We are conducting the role of standing agency of the two prime minister’s special working groups on removing difficulties for businesses and people, and policies on investment and business, as well as being the focal point to promote the implementation of supporting policies in line with the Law on Supporting Small- and Medium-Sized Enterprises (SMEs) and Decree No.80/2021/ND-CP on the elaboration of some articles of the law.
Additionally, we are directly collaborating with various associations from the United States, Japan, Singapore, and others, as well as the Vietnam Association of SMEs and technology giants such as VNPT, Amazon Global Selling, and Oracle to carry out assistance for such enterprises to overcome the woes of the health crisis. This is carried out by strengthening the links to the leading firms in supply chains, financial accessibility, and digital transformation. These moves match the demand and are timely for businesses to gain more motivation, becoming a foundation to maintain and stabilise production.
In order to support businesses to overcome difficulties and develop sustainably, what plans and programmes should the government provide to help them next year?
The MPI has submitted to the government a draft of the enterprise recovery programme with a number of specific solutions, These include supporting the improvement of the liquidity of businesses in the form of extending or delaying tax payment deadlines; exempting or reducing taxes and fees as well as cutting lending interest rates; and supporting interest rate compensation for businesses in industries strongly affected by the pandemic, and the key industries prioritised to become a driving force for the economy.
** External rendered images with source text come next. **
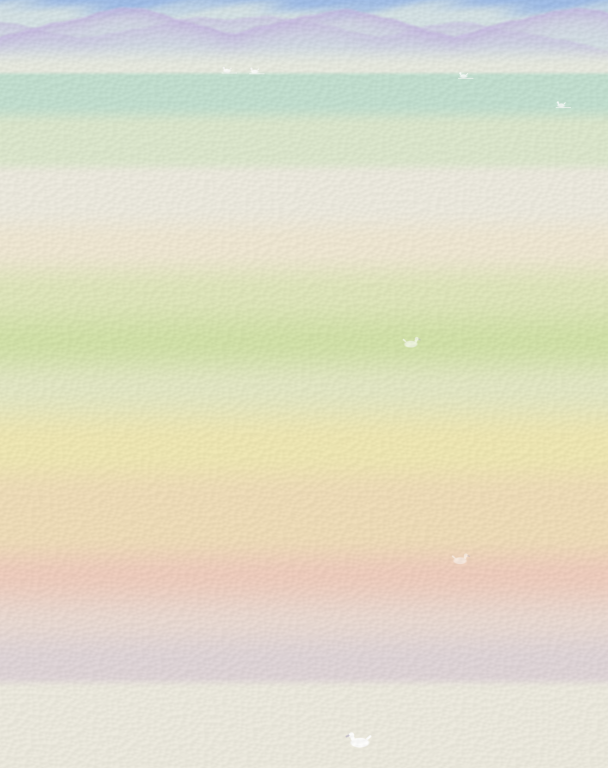
A WebGL 1 fragment shader for this background:

```glsl
precision highp float;
// Pastel watercolour bands on embossed paper, under a strip of violet hills.
// Bands are chained smoothstep washes, hills are distance-based ridges,
// birds are small distance functions, and the paper is lit cellular noise.
uniform vec2 u_resolution;

const vec3 SKY = vec3(0.62, 0.73, 0.89);
const vec3 HAZE = vec3(0.82, 0.87, 0.88);
const vec3 VIOLET = vec3(0.74, 0.66, 0.86);
const vec3 CREAM = vec3(0.91, 0.90, 0.855);
const vec3 SAND = vec3(0.92, 0.89, 0.81);
const vec3 TEAL = vec3(0.75, 0.86, 0.80);
const vec3 SAGE = vec3(0.85, 0.89, 0.79);
const vec3 LIME = vec3(0.86, 0.885, 0.72);
const vec3 GREEN = vec3(0.81, 0.87, 0.65);
const vec3 YELLOW = vec3(0.92, 0.89, 0.69);
const vec3 APRICOT = vec3(0.92, 0.85, 0.71);
const vec3 ROSE = vec3(0.92, 0.79, 0.73);
const vec3 LILAC = vec3(0.86, 0.82, 0.83);
const vec3 BEAK = vec3(0.70, 0.67, 0.76);
const vec2 GRAIN_SCALE = vec2(125.0, 185.0);
const float GRAIN_DEPTH = 0.036;
const float HILL_SLOPE = 0.26;
const float HILL_FADE = 0.019;

vec2 hash2(vec2 p) {
  return fract(sin(vec2(dot(p, vec2(127.1, 311.7)), dot(p, vec2(269.5, 183.3)))) * 43758.5);
}

// Distance to the nearest scattered point
float cellular(vec2 p) {
  vec2 cell = floor(p);
  float nearest = 2.0;
  for (int j = -1; j <= 1; j++) {
    for (int i = -1; i <= 1; i++) {
      vec2 c = cell + vec2(float(i), float(j));
      nearest = min(nearest, length(c + hash2(c) - p));
    }
  }
  return nearest;
}

// Washes over to a new colour between two depths
void wash(inout vec3 col, float depth, float from, float to, vec3 tint) {
  col = mix(col, tint, smoothstep(from, to, depth));
}

// Rounded hill: depth of its outline at x
float hill(float x, float centre, float top, float slope) {
  float d = x - centre;
  return top + slope * (sqrt(d * d + 0.0002) - 0.014);
}

// Pigment gathers at the ridge and fades downwards
void paintRidge(inout vec3 col, float below, float strength) {
  float inside = smoothstep(-0.002, 0.004, below);
  col = mix(col, HAZE, 0.45 * inside * exp(-max(below, 0.0) / 0.04));
  col = mix(col, VIOLET, strength * inside * exp(-max(below, 0.0) / HILL_FADE));
}

float segment(vec2 p, vec2 a, vec2 b) {
  vec2 ab = b - a;
  return length(p - a - ab * clamp(dot(p - a, ab) / dot(ab, ab), 0.0, 1.0));
}

// Swimming bird; a negative facing turns it to the right
void bird(inout vec3 col, vec2 p, vec2 centre, float size, float facing, float alpha, float wake) {
  vec2 q = (p - centre) / size;
  q.x *= facing;
  float soft = 0.8 / (u_resolution.y * size);
  float body = (length((q - vec2(0.1, -0.2)) / vec2(0.8, 0.42)) - 1.0) * 0.42;
  float neck = segment(q, vec2(-0.6, 0.4), vec2(-0.4, -0.15)) - 0.17;
  float head = length(q - vec2(-0.63, 0.45)) - 0.24;
  float tail = segment(q, vec2(0.5, -0.1), vec2(1.0, 0.35)) - 0.1;
  float shape = min(min(body, neck), min(head, tail));
  float beak = segment(q, vec2(-0.88, 0.42), vec2(-1.05, 0.34)) - 0.08;
  float trail = segment(q, vec2(-1.0, -0.7), vec2(2.2, -0.7)) - 0.08;
  col = mix(col, vec3(0.98), alpha * smoothstep(soft, -soft, shape));
  col = mix(col, BEAK, 0.7 * alpha * (1.0 - wake) * smoothstep(soft, -soft, beak));
  col = mix(col, vec3(0.97), wake * alpha * smoothstep(soft, -soft, trail));
}

void main() {
  vec2 p = gl_FragCoord.xy / u_resolution.y;
  float depth = 1.0 - p.y;
  float wobble = sin(p.x * 41.0) + 0.6 * sin(p.x * 97.0 + 1.3) + 0.4 * sin(p.x * 211.0);

  // Sky with soft cloud edges
  float cloud = 0.006 * sin(p.x * 23.0 + 1.0) + 0.003 * sin(p.x * 57.0 + depth * 200.0);
  vec3 col = mix(SKY, HAZE, smoothstep(-0.004, 0.024, depth + cloud));

  // Far and near hills
  float far = min(hill(p.x, 0.0, 0.027, 0.25), hill(p.x, 0.26, 0.022, 0.2));
  far = min(far, min(hill(p.x, 0.342, 0.019, 0.2), hill(p.x, 0.6, 0.028, 0.2)));
  float near = min(hill(p.x, 0.163, 0.009, HILL_SLOPE), hill(p.x, 0.443, 0.011, HILL_SLOPE));
  near = min(near, hill(p.x, 0.749, 0.009, HILL_SLOPE));
  paintRidge(col, depth - far - 0.001 * wobble, 0.5);
  paintRidge(col, depth - near + 0.0012 * wobble, 0.72);

  // Bands from the shore down
  wash(col, depth, 0.055, 0.088, vec3(0.89, 0.90, 0.86));
  wash(col, depth, 0.092, 0.099, TEAL);
  wash(col, depth, 0.135, 0.165, SAGE);
  wash(col, depth, 0.207, 0.228, CREAM);
  wash(col, depth, 0.27, 0.315, SAND);
  wash(col, depth, 0.325, 0.38, LIME);
  wash(col, depth, 0.385, 0.445, GREEN);
  wash(col, depth, 0.445, 0.505, vec3(0.875, 0.89, 0.755));
  wash(col, depth, 0.505, 0.575, YELLOW);
  wash(col, depth, 0.59, 0.645, APRICOT);
  wash(col, depth, 0.695, 0.75, ROSE);
  wash(col, depth, 0.745, 0.815, vec3(0.90, 0.84, 0.81));
  wash(col, depth, 0.805, 0.86, LILAC);
  wash(col, depth, 0.88, 0.897, CREAM);

  // Birds: distant ones trail a wake
  bird(col, p, vec2(0.295, 0.909), 0.0058, 1.0, 0.8, 1.0);
  bird(col, p, vec2(0.331, 0.908), 0.0058, 1.0, 0.8, 1.0);
  bird(col, p, vec2(0.603, 0.902), 0.0058, 1.0, 0.8, 1.0);
  bird(col, p, vec2(0.730, 0.864), 0.0058, 1.0, 0.8, 1.0);
  bird(col, p, vec2(0.536, 0.554), 0.0105, -1.0, 0.6, 0.0);
  bird(col, p, vec2(0.600, 0.272), 0.0105, -1.0, 0.5, 0.0);
  bird(col, p, vec2(0.467, 0.036), 0.0150, 1.0, 0.9, 0.0);

  // Paper relief lit from the upper left
  vec2 g = p * GRAIN_SCALE;
  float relief = cellular(g) - cellular(g + vec2(-0.3, 0.45));
  gl_FragColor = vec4(col + GRAIN_DEPTH * relief, 1.0);
}
```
The draft programme also pays attention to supporting businesses in digital transformation, innovative startups that are applying science and technologies, labour restructuring, attracting and re-training workers, corporate and finance restructuring, and improving risk management.
Solutions to support SMEs have also been concretised and focused in Decree 80, which focuses on innovative startups, supporting enterprises participating in value chains, and applying digital transformation, sci-tech, and innovation.
Moreover, the ministry has also been directed to effectively implement activities of technical support projects for businesses.
To quickly overcome the main issues and seize opportunities, what should SMEs do to prepare?
Vietnamese SMEs, making up 98 per cent of all enterprises here, have low competitiveness and a weak ability to participate in global value chains. Most of them are still mainly developing, and have not improved much in quality.
The pandemic has also reduced their resilience, leading to the risk of disruptions of supply chains, labour chains, and large-scale production impacts. However, the pandemic also creates opportunities for businesses, especially in forming and developing new value chains and links, and emerging new business models and lines.
This is also an opportunity for Vietnamese businesses to recognise and re-test their true capacity, resilience, and adaptability to market issues, production restructuring, and strategic transformation.
In that context, enterprises need to actively innovate their production and business models, restructure enterprises in association with digital transformation, and improve the capacity and competitiveness of enterprises.
They must also actively restructure labour, pay more attention to training and re-training employees, become equipped with a modern and professional corporate governance, actively apply strong science and technology, create new value standards, and expand markets by participating in the global value chain.